* [REQUIREMENT] Copy every line of the records below where the word "shapes" occurs.

* [EXERCISE INPUTS]
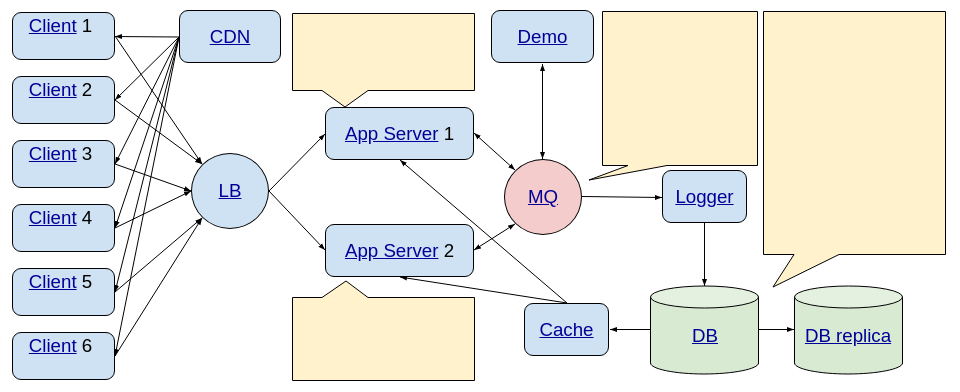
<!DOCTYPE html>
<html lang="en">
<head>
<meta charset="utf-8">
<title>System architecture diagram</title>
<style>
:root {
  --node: #cfe2f3;
  --queue: #f4cccc;
  --store: #d9ead3;
  --store-top: #e4f0e0;
  --note: #fff2cc;
  --line: #000;
  --link: #000099;
}
* { box-sizing: border-box; }
body { margin: 0; background: #fff; }
.diagram {
  position: relative;
  width: 960px;
  height: 392px;
  overflow: hidden;
  background: #fff;
  color: #000;
  font: 18.7px/22px "Liberation Sans", Arial, sans-serif;
}
.shapes { position: absolute; inset: 0; display: block; }
.shapes .note { fill: var(--note); stroke: var(--line); }
.shapes .store { fill: var(--store); stroke: var(--line); }
.shapes .store-top { fill: var(--store-top); stroke: var(--line); }
.shapes .arrows { fill: none; stroke: var(--line); }
.to path { marker-end: url(#tip); }
.both path { marker-start: url(#tip); marker-end: url(#tip); }
a { color: var(--link); text-decoration: underline; }
.node {
  display: flex;
  align-items: center;
  justify-content: center;
  white-space: pre;
  background: var(--node);
  border: 1px solid var(--line);
  border-radius: 9px;
}
.clients {
  position: absolute;
  left: 12px;
  top: 12px;
  display: flex;
  flex-direction: column;
  gap: 16px;
  margin: 0;
  padding: 0;
  list-style: none;
}
.clients .node { width: 103px; height: 48px; align-items: flex-start; padding: 2px 6px 0 0; }
.placed { position: absolute; }
.cdn { left: 179px; top: 10px; width: 102px; height: 53px; }
.demo { left: 491px; top: 10px; width: 103px; height: 53px; }
.app { left: 325px; width: 149px; height: 53px; }
.app-1 { top: 107px; }
.app-2 { top: 224px; }
.logger { left: 662px; top: 170px; width: 85px; height: 53px; }
.cache { left: 524px; top: 303px; width: 85px; height: 53px; }
.circle { width: 78px; height: 76px; border-radius: 50%; }
.balancer { left: 191px; top: 153px; }
.queue { left: 504px; top: 159px; background: var(--queue); }
.store-label { top: 325px; width: 108px; text-align: center; white-space: nowrap; }
.db { left: 651px; }
.replica { left: 794px; }
</style>
</head>
<body>
<main class="diagram">
  <svg class="shapes" width="960" height="392" viewBox="0 0 960 392" aria-hidden="true">
    <defs>
      <marker id="tip" viewBox="0 0 7 6" refX="7" refY="3" markerWidth="7" markerHeight="6" markerUnits="userSpaceOnUse" orient="auto-start-reverse">
        <polygon points="0,0.5 7,3 0,5.5"/>
      </marker>
      <g id="cylinder">
        <path class="store" d="M0.5 11V77C0.5 83 25 88 54 88S108.500 83 108.500 77V11Z"/>
        <ellipse class="store-top" cx="54.5" cy="11" rx="54" ry="11"/>
      </g>
    </defs>

    <g class="notes">
      <polygon class="note" points="292.5,13.5 474.5,13.5 474.5,90.5 368,90.5 345,107 322,90.5 292.5,90.5"/>
      <polygon class="note" points="292.5,297.5 322,297.5 346,281 368,297.5 474.5,297.5 474.5,380.5 292.5,380.5"/>
      <polygon class="note" points="602.5,11.5 757.5,11.5 757.5,165.500 667,165.500 589,180 628,165.500 602.5,165.500"/>
      <polygon class="note" points="763.5,11.5 945.5,11.5 945.5,254.5 839,254.5 773,287 794,254.5 763.5,254.5"/>
    </g>

    <use href="#cylinder" x="650" y="286"/>
    <use href="#cylinder" x="794" y="286"/>

    <g class="arrows to">
      <g class="cdn-to-clients">
        <path d="M179 37L115 36.500"/>
        <path d="M179 37L115 100"/>
        <path d="M179 37L115 164"/>
        <path d="M179 37L115 228"/>
        <path d="M179 37L115 292"/>
        <path d="M179 37L115 356"/>
      </g>
      <g class="clients-to-balancer">
        <path d="M115 36L202 164"/>
        <path d="M115 100L202 164"/>
        <path d="M115 164L191 191"/>
        <path d="M115 228L191 191"/>
        <path d="M115 292L202 218"/>
        <path d="M115 356L202 218"/>
      </g>
      <g class="balancer-to-apps">
        <path d="M269 191L325 134"/>
        <path d="M269 191L325 250"/>
      </g>
      <g class="cache-to-apps">
        <path d="M567 303L400 160"/>
        <path d="M567 303L400 277"/>
      </g>
      <g class="storage-flow">
        <path d="M582 196.500L662 197.500"/>
        <path d="M704.5 223V286"/>
        <path d="M651 329.500H610"/>
        <path d="M759 329.500H794"/>
      </g>
    </g>
    <g class="arrows both">
      <path d="M474 133L515 170"/>
      <path d="M474 250L515 224"/>
      <path d="M542.5 64V159"/>
    </g>
  </svg>

  <ul class="clients">
    <li class="node"><a href="#">Client</a> 1</li>
    <li class="node"><a href="#">Client</a> 2</li>
    <li class="node"><a href="#">Client</a> 3</li>
    <li class="node"><a href="#">Client</a> 4</li>
    <li class="node"><a href="#">Client</a> 5</li>
    <li class="node"><a href="#">Client</a> 6</li>
  </ul>

  <div class="node placed cdn"><a href="#">CDN</a></div>
  <div class="node placed circle balancer"><a href="#">LB</a></div>
  <div class="node placed app app-1"><a href="#">App Server</a> 1</div>
  <div class="node placed app app-2"><a href="#">App Server</a> 2</div>
  <div class="node placed demo"><a href="#">Demo</a></div>
  <div class="node placed circle queue"><a href="#">MQ</a></div>
  <div class="node placed logger"><a href="#">Logger</a></div>
  <div class="node placed cache"><a href="#">Cache</a></div>
  <div class="placed store-label db"><a href="#">DB</a></div>
  <div class="placed store-label replica"><a href="#">DB replica</a></div>
</main>
</body>
</html>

* [ANSWER SECTION]
.shapes { position: absolute; inset: 0; display: block; }
.shapes .note { fill: var(--note); stroke: var(--line); }
.shapes .store { fill: var(--store); stroke: var(--line); }
.shapes .store-top { fill: var(--store-top); stroke: var(--line); }
.shapes .arrows { fill: none; stroke: var(--line); }
  <svg class="shapes" width="960" height="392" viewBox="0 0 960 392" aria-hidden="true">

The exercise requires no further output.